However, a mutant form of PACSIN2 lacking one of the Coiled-coil domains (residues 185C218; Fig. (PACSIN2-MA) sequesters wild type PACSIN2 to mitochondria, AM 2201 and blocks gastrulation without interfering with cell spreading or FN fibrillogenesis but perturbs both epiboly and convergence/extension. In XTC cells, the over-expression of PACSIN2 but not PACSIN2-MA prevents the localization of integrin 1 to focal adhesions (FA) and filamin to stress fiber. PACSIN2-MA prevents filamin localization to membrane ruffles but not to stress fiber. We propose that PACSIN2 may regulate gastrulation by controlling the population of activated 51, integrin and cytoskeleton strength during cell movement.
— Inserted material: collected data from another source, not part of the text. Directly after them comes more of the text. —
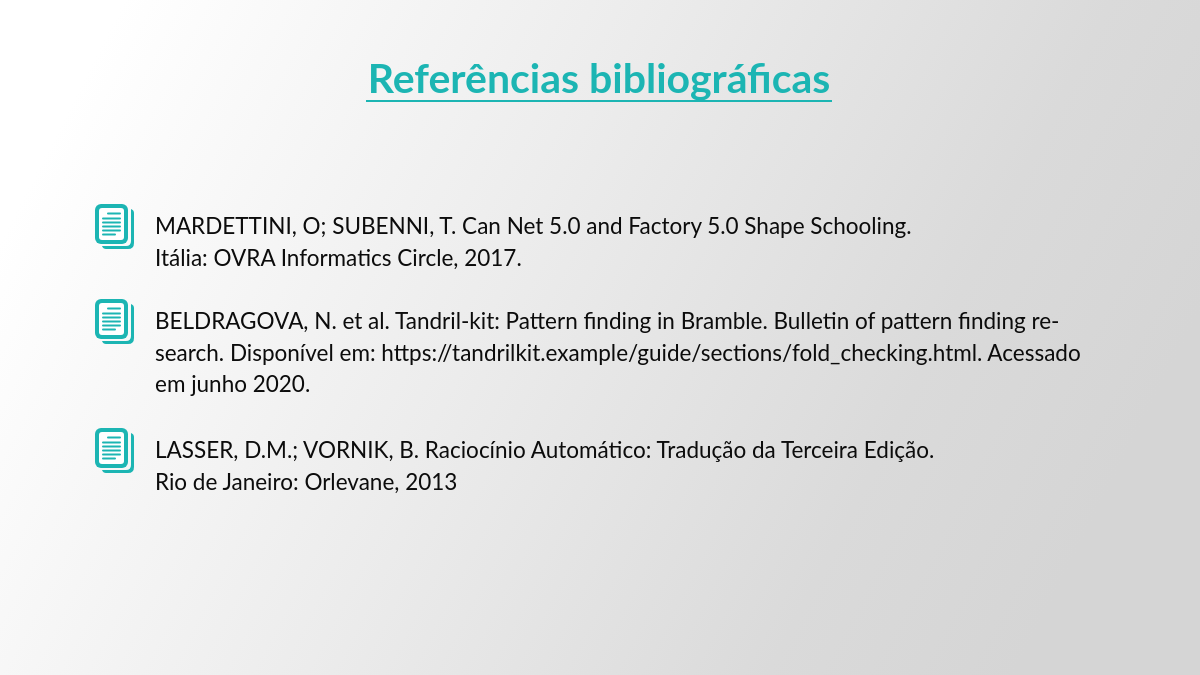
<!DOCTYPE html>
<html lang="pt-BR">
<head>
<meta charset="utf-8">
<title>Referências bibliográficas</title>
<style>
:root {
  --teal: #1cb5b3;
  --ink: #0c0c0c;
  --paper: #ffffff;
  --shade: #d5d5d5;
}
* { box-sizing: border-box; margin: 0; padding: 0; }
html, body { width: 1200px; height: 675px; overflow: hidden; }
.slide {
  position: relative;
  width: 1200px;
  height: 675px;
  overflow: hidden;
  background: linear-gradient(117deg, var(--paper) 8%, #ececec 42%, #dadada 72%, var(--shade) 88%);
  color: var(--ink);
  font-family: Lato, "Open Sans", sans-serif;
}
.title {
  position: absolute;
  left: 366px;
  top: 53px;
  width: 466px;
  height: 49px;
  border-bottom: 2px solid var(--teal);
  display: flex;
  justify-content: center;
  color: var(--teal);
  font-size: 41px;
  font-weight: 700;
  line-height: 50px;
  white-space: nowrap;
}
.references {
  position: absolute;
  left: 95px;
  top: 204px;
  list-style: none;
  display: grid;
  grid-template-rows: 95px 129px 80px;
}
.reference { display: flex; align-items: flex-start; }
.icon { flex: none; width: 39px; height: 45px; margin-right: 21px; }
.citation {
  padding-top: 6px;
  font-size: 22.5px;
  line-height: 31.6px;
  white-space: nowrap;
}
</style>
</head>
<body>
<main class="slide">
  <svg width="0" height="0" style="position:absolute" aria-hidden="true">
    <defs>
      <symbol id="document-stack" viewBox="0 0 39 45">
        <path d="M36 5Q39 6 39 9V39Q39 45 33 45H11Q8 45 7 42H31Q36 42 36 37Z" fill="var(--teal)"/>
        <rect width="33" height="40" rx="6" fill="var(--teal)"/>
        <rect x="4" y="4" width="25" height="32" rx="3" fill="var(--paper)"/>
        <path d="M13 9.5H25M8 14.5H25M8 18.5H25M8 22.5H25M8 26.5H25M8 30.5H20" stroke="var(--teal)" stroke-width="2" stroke-linecap="round"/>
      </symbol>
    </defs>
  </svg>

  <h1 class="title">Referências bibliográficas</h1>

  <ul class="references">
    <li class="reference">
      <svg class="icon" aria-hidden="true"><use href="#document-stack"/></svg>
      <p class="citation">MARDETTINI, O; SUBENNI, T. Can Net 5.0 and Factory 5.0 Shape Schooling.<br>Itália: OVRA Informatics Circle, 2017.</p>
    </li>
    <li class="reference">
      <svg class="icon" aria-hidden="true"><use href="#document-stack"/></svg>
      <p class="citation">BELDRAGOVA, N. et al. Tandril-kit: Pattern finding in Bramble. Bulletin of pattern finding re-<br>search. Disponível em: https://tandrilkit.example/guide/sections/fold_checking.html. Acessado<br>em junho 2020.</p>
    </li>
    <li class="reference">
      <svg class="icon" aria-hidden="true"><use href="#document-stack"/></svg>
      <p class="citation">LASSER, D.M.; VORNIK, B. Raciocínio Automático: Tradução da Terceira Edição.<br>Rio de Janeiro: Orlevane, 2013</p>
    </li>
  </ul>
</main>
</body>
</html>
CDC15 Homology) AM 2201 family of proteins that play a role in remodeling the actin cytoskeleton (Chitu and Stanley, 2007). These adaptor proteins of 50 to 70 kDa contain (1) a Fer/CIP Homology (FCH) domain name, (2) a CDC15 N-terminal homology (CDC15-NT) domain name made up of a Coiled coil (CC) domain name involved in the binding of Filamin AM 2201 (Nikki et al., 2002a), (3) a linker domain name made up of NPF motifs or a Proline rich motif (PACSIN3), and (4) an SH3 domain name. Many proteins are known to bind these different domains (Chitu and Stanley, 2007; Kessels and Qualmann, 2004). The PACSIN proteins homo and hetero-oligomerize through their FCH domain name and possibly CDC15 NT domains (Halbach et al., 2007; Kessels and Qualmann, 2006; Nikki et al., 2002b) (Cousin and Alfandari, unpublished results). This oligomerization is usually thought to be important for the capacity of PACSINs to act as adaptor proteins. The over-expression of either the full length PACSINs or just the SH3 domains has been shown to inhibit endocytosis of the transferin receptor, suggesting a role for PACSINs in endocytosis (Modregger et al., 2000; Qualmann and Kelly, 2000; Simpson et al., 1999). Over-expression of PACSIN was also shown to induce actin-rich filopodia (Nikki et al., 2002a; Qualmann and Kelly, 2000; Sumoy et al., 2001), that could be rescued by co expressing the C-terminal region of N-WASP, an activator of the Arp2/3 complex (Qualmann and Kelly, 2000). Based on these results, it has been proposed that PACSINs are directly involved in endocytosis by linking the actin cytoskeleton to the endocytic machinery (Kessels and Qualmann, 2004; Qualmann and Kelly, 2000). Other groups have shown that PACSINs can also interact with proteins involved in signaling such as the death receptor ligand CD95L (Ghadimi et al., 2002) and AM 2201 the metalloprotease ADAM12 (Mori et al., 2003). In the case of ADAM12, PACSIN3 was shown to bind and activate the ADAM12-mediated shedding of HB-EGF in response to phorbol ester or angiotensin II treatment. We have reported that PACSIN2 is able to bind and inhibit the metalloprotease ADAM13, which is usually involved in the migration of cranial neural crest cell migration in Xenopus (Alfandari et al., 2001; Cousin et al., 2000). This inhibition is not linked to a decrease in cell surface expression of ADAM13 (Cousin et al., 2000). While the regulation of cell migration by a PACSIN family members is a new concept, the PCH family member CD2BP1/PST PIP1 have been implicated in the control of cell-cell adhesion (Badour et al., 2003; Li et al., 1998). Considering the ubiquitous expression of PACSIN2 in Xenopus embryos, we have used gastrulation, a stage where integrin function and regulation has been extensively studied, to further investigate the function of PACSIN2 in modulating cell migration. In this report, HYAL1 we show that PACSIN2 over-expression inhibits gastrulation by down regulating the 51 integrin activity but not AM 2201 cell surface expression. We further show that PACSIN2 over-expression prevents the recruitment of integrin 51 to focal adhesions (FA) but not the recruitment of v integrin. We also show that this membrane localization of PACSIN2, driven by a region near the Coiled-coil domain name, is necessary for this function. Based on that observation and the fact that PACSIN2 forms multimers, we have used a mitochondrial anchored PACSIN2 (PACSIN2-MA) to remove endogenous PACSIN2 from the membrane. PACSIN2-MA blocks gastrulation but does not prevent 51 integrin activation or localization to FA. The over-expression of PACSIN2 and PACSIN2-MA has opposite effects around the cellular localization of filamin. Materials and Methods Eggs and embryos eggs were obtained fertilized, cultured and staged as described previously (Cousin et al., 2000). Constructs The wild type PACSIN2 (wt) and ?CC mutant were cloned into pCS2+ and pCS2-MT (Turner and Weintraub, 1994).

However, a mutant form of PACSIN2 lacking one of the Coiled-coil domains (residues 185C218; Fig